With Coeliac UK launching a campaign to help secure their future amid uncertainty during the COVID-19 pandemic, I thought I’d reflect on my experiences with the UK’s leading charity for people with coeliac disease.
With a massive increase in demand for their services, coupled with a loss of income thanks to the current situation, Coeliac UK are calling on the UK’s coeliac community to help them through this difficult time. They receive no government funding, so rely on memberships, donations and commercial income to provide their unrivalled support.
Having been diagnosed with coeliac disease when I was a baby, Coeliac UK has been a big part of my life for as long as I can remember. I know they were a huge help to my parents when I was first diagnosed, giving them the support they needed to nurture me from a small puking baby into the normal (ish) delight of a human being I turned into.

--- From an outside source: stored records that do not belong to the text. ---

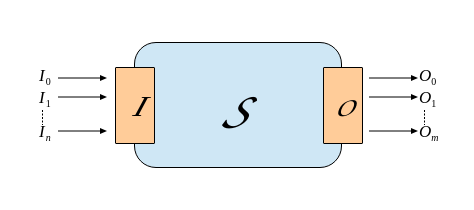
<!DOCTYPE html>
<html lang="en">
<head>
<meta charset="utf-8">
<title>System with inputs and outputs</title>
<style>
:root {
  --paper: #ffffff;
  --ink: #000000;
  --system: #cfe7f5;
  --interface: #ffcc99;
}
* { box-sizing: border-box; }
html, body { margin: 0; overflow: hidden; background: var(--paper); }
.diagram {
  position: relative;
  width: 474px;
  height: 210px;
  overflow: hidden;
  color: var(--ink);
  background: var(--paper);
}
.system, .interface {
  position: absolute;
  border: 1px solid var(--ink);
}
.system {
  left: 134px; top: 42px;
  width: 208px; height: 126px;
  border-radius: 22px;
  background: var(--system);
}
.interface {
  top: 67px;
  width: 40px; height: 77px;
  border-radius: 1px;
  background: var(--interface);
}
.interface.input { left: 115px; }
.interface.output { left: 323px; }
.drawing { position: absolute; inset: 0; display: block; }
.wire { stroke: var(--ink); stroke-width: 1; }
.dots { stroke: var(--ink); stroke-width: 1; stroke-dasharray: 2 1.5; }
.script { font-family: "TeX Gyre Chorus", cursive; font-style: italic; fill: var(--ink); }
.slanted { font-family: "Liberation Serif", serif; font-style: italic; fill: var(--ink); }
.signal {
  position: absolute;
  font: italic 17px/20px "Liberation Serif", serif;
  white-space: nowrap;
}
.signal sub {
  position: relative;
  top: 4px;
  font-size: 10px;
  line-height: 0;
  vertical-align: baseline;
}
.signal .digit { font-style: normal; }
.signals-in .signal { left: 39px; letter-spacing: 1px; }
.signals-out .signal { left: 419px; }
.first { top: 66px; }
.second { top: 88px; }
.last { top: 122px; }
</style>
</head>
<body>
<main class="diagram">
  <div class="system"></div>
  <div class="interface input"></div>
  <div class="interface output"></div>

  <svg class="drawing" width="474" height="210" viewBox="0 0 474 210">
    <defs>
      <g id="arrow">
        <line class="wire" x1="0" y1="0" x2="44" y2="0"/>
        <polygon points="42,-3 49,0 42,3"/>
      </g>
      <g id="arrows">
        <use href="#arrow" y="78"/>
        <use href="#arrow" y="97"/>
        <use href="#arrow" y="131"/>
      </g>
    </defs>
    <use href="#arrows" x="58"/>
    <use href="#arrows" x="369"/>
    <line class="dots" x1="42.5" y1="110" x2="42.5" y2="125"/>
    <line class="dots" x1="424.5" y1="110" x2="424.5" y2="125"/>
    <text class="slanted" font-size="29" transform="translate(132 116) skewX(-18) scale(1.2 1)">I</text>
    <text class="script" font-size="48" x="222" y="125" textLength="25" lengthAdjust="spacingAndGlyphs">S</text>
    <text class="script" font-size="27" x="334" y="116" textLength="18" lengthAdjust="spacingAndGlyphs">O</text>
  </svg>

  <div class="signals-in">
    <span class="signal first">I<sub class="digit">0</sub></span>
    <span class="signal second">I<sub class="digit">1</sub></span>
    <span class="signal last">I<sub>n</sub></span>
  </div>
  <div class="signals-out">
    <span class="signal first">O<sub class="digit">0</sub></span>
    <span class="signal second">O<sub class="digit">1</sub></span>
    <span class="signal last">O<sub>m</sub></span>
  </div>
</main>
</body>
</html>
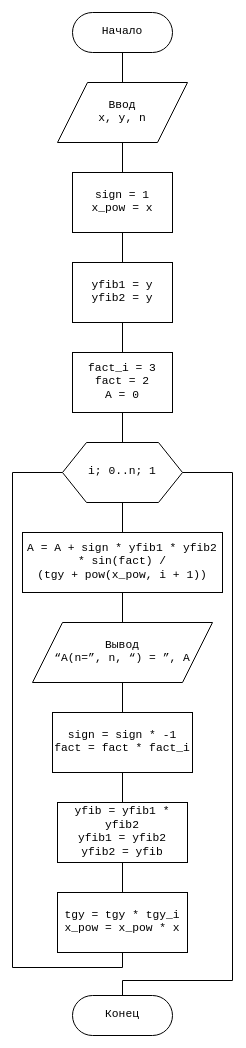
<!DOCTYPE html>
<html lang="ru">
<head>
<meta charset="utf-8">
<title>Блок-схема</title>
<style>
:root { --paper: #fff; --ink: #000; }
* { box-sizing: border-box; margin: 0; }
html, body { width: 246px; height: 1048px; overflow: hidden; background: var(--paper); }
.flowchart { position: relative; width: 246px; height: 1048px; color: var(--ink); font: 11.3px/13.5px "Liberation Mono", monospace; }
.shapes { position: absolute; left: 0; top: 0; display: block; fill: var(--paper); stroke: var(--ink); stroke-width: 1; }
.shapes .connectors { fill: none; }
.node { position: absolute; left: 0; top: var(--y); width: 244px; height: 60px; display: flex; align-items: center; justify-content: center; text-align: center; white-space: nowrap; }
.terminal { height: 40px; }
</style>
</head>
<body>
<main class="flowchart">
  <svg class="shapes" width="246" height="1048" viewBox="0 0 246 1048" aria-hidden="true">
    <g transform="translate(.5 .5)">
      <g class="connectors">
        <line x1="122" y1="52" x2="122" y2="952"/>
        <polyline class="loop-back" points="122,952 122,967 12,967 12,472 62,472"/>
        <polyline class="loop-exit" points="182,472 232,472 232,980 122,980 122,995"/>
      </g>
      <rect x="72" y="12" width="100" height="40" rx="20"/>
      <polygon points="87,82 187,82 157,142 57,142"/>
      <rect x="72" y="172" width="100" height="60"/>
      <rect x="72" y="262" width="100" height="60"/>
      <rect x="72" y="352" width="100" height="60"/>
      <polygon points="62,472 86,442 158,442 182,472 158,502 86,502"/>
      <rect x="22" y="532" width="200" height="60"/>
      <polygon points="62,622 212,622 182,682 32,682"/>
      <rect x="52" y="712" width="140" height="60"/>
      <rect x="57" y="802" width="130" height="60"/>
      <rect x="57" y="892" width="130" height="60"/>
      <rect x="72" y="995" width="100" height="40" rx="20"/>
    </g>
  </svg>
  <div class="node terminal" style="--y:12px"><p>Начало</p></div>
  <div class="node" style="--y:82px"><p>Ввод<br>x, y, n</p></div>
  <div class="node" style="--y:172px"><p>sign = 1<br>x_pow = x</p></div>
  <div class="node" style="--y:262px"><p>yfib1 = y<br>yfib2 = y</p></div>
  <div class="node" style="--y:352px"><p>fact_i = 3<br>fact = 2<br>A = 0</p></div>
  <div class="node" style="--y:442px"><p>i; 0..n; 1</p></div>
  <div class="node" style="--y:532px"><p>A = A + sign * yfib1 * yfib2<br>* sin(fact) /<br>(tgy + pow(x_pow, i + 1))</p></div>
  <div class="node" style="--y:622px"><p>Вывод<br>“A(n=”, n, “) = ”, A</p></div>
  <div class="node" style="--y:712px"><p>sign = sign * -1<br>fact = fact * fact_i</p></div>
  <div class="node" style="--y:802px"><p>yfib = yfib1 *<br>yfib2<br>yfib1 = yfib2<br>yfib2 = yfib</p></div>
  <div class="node" style="--y:892px"><p>tgy = tgy * tgy_i<br>x_pow = x_pow * x</p></div>
  <div class="node terminal" style="--y:995px"><p>Конец</p></div>
</main>
</body>
</html>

Receiving the Coeliac UK gluten free food guide each year was an invaluable resource growing up. I fondly remember browsing through the hefty book for hours when I was a kid and picking out products I’d like to try. Everyone needs a hobby right? Bearing in mind this was the pre-internet age it really was the only way of researching gluten free products from home and that alone was worth the membership fee.
As times have moved on Coeliac UK have adapted and now offer two amazing apps to members. One is a food checker, which is basically the food guide reimagined for the 21st century. Instead of trawling through a book you can now just use the app to scan the barcode of any product to check if it’s suitable or not. Genius.
The other app is a gluten free venue guide to help you find places to eat out. This one is particularly valuable if you’re visiting a new place as you can pull up a map and browse locations nearby. I’ve discovered a few new places with this, it’s ace!
Coeliac UK membership also means you get a regular magazine delivered to your door packed full of advice, recipes, travel guides and a whole lot more. I always religiously read through this every time a new issue is released which has been another source of support and entertainment over the years. They also offer a helpline meaning that those with coeliac disease can get in touch to ask just about anything about living with the lifelong condition.
I honestly can’t imagine a world where Coeliac UK aren’t part of my life in some respect. Whether it’s attending events, flicking through the magazine or just knowing they’re there for support and advice at whatever time, I’ve truly had my money’s worth over the years. They’ve been around helping people for over 50 years and I hope that continues for many more to come.
If you’d like to make a donation and find out how your support can help support their future, visit the Coeliac UK website.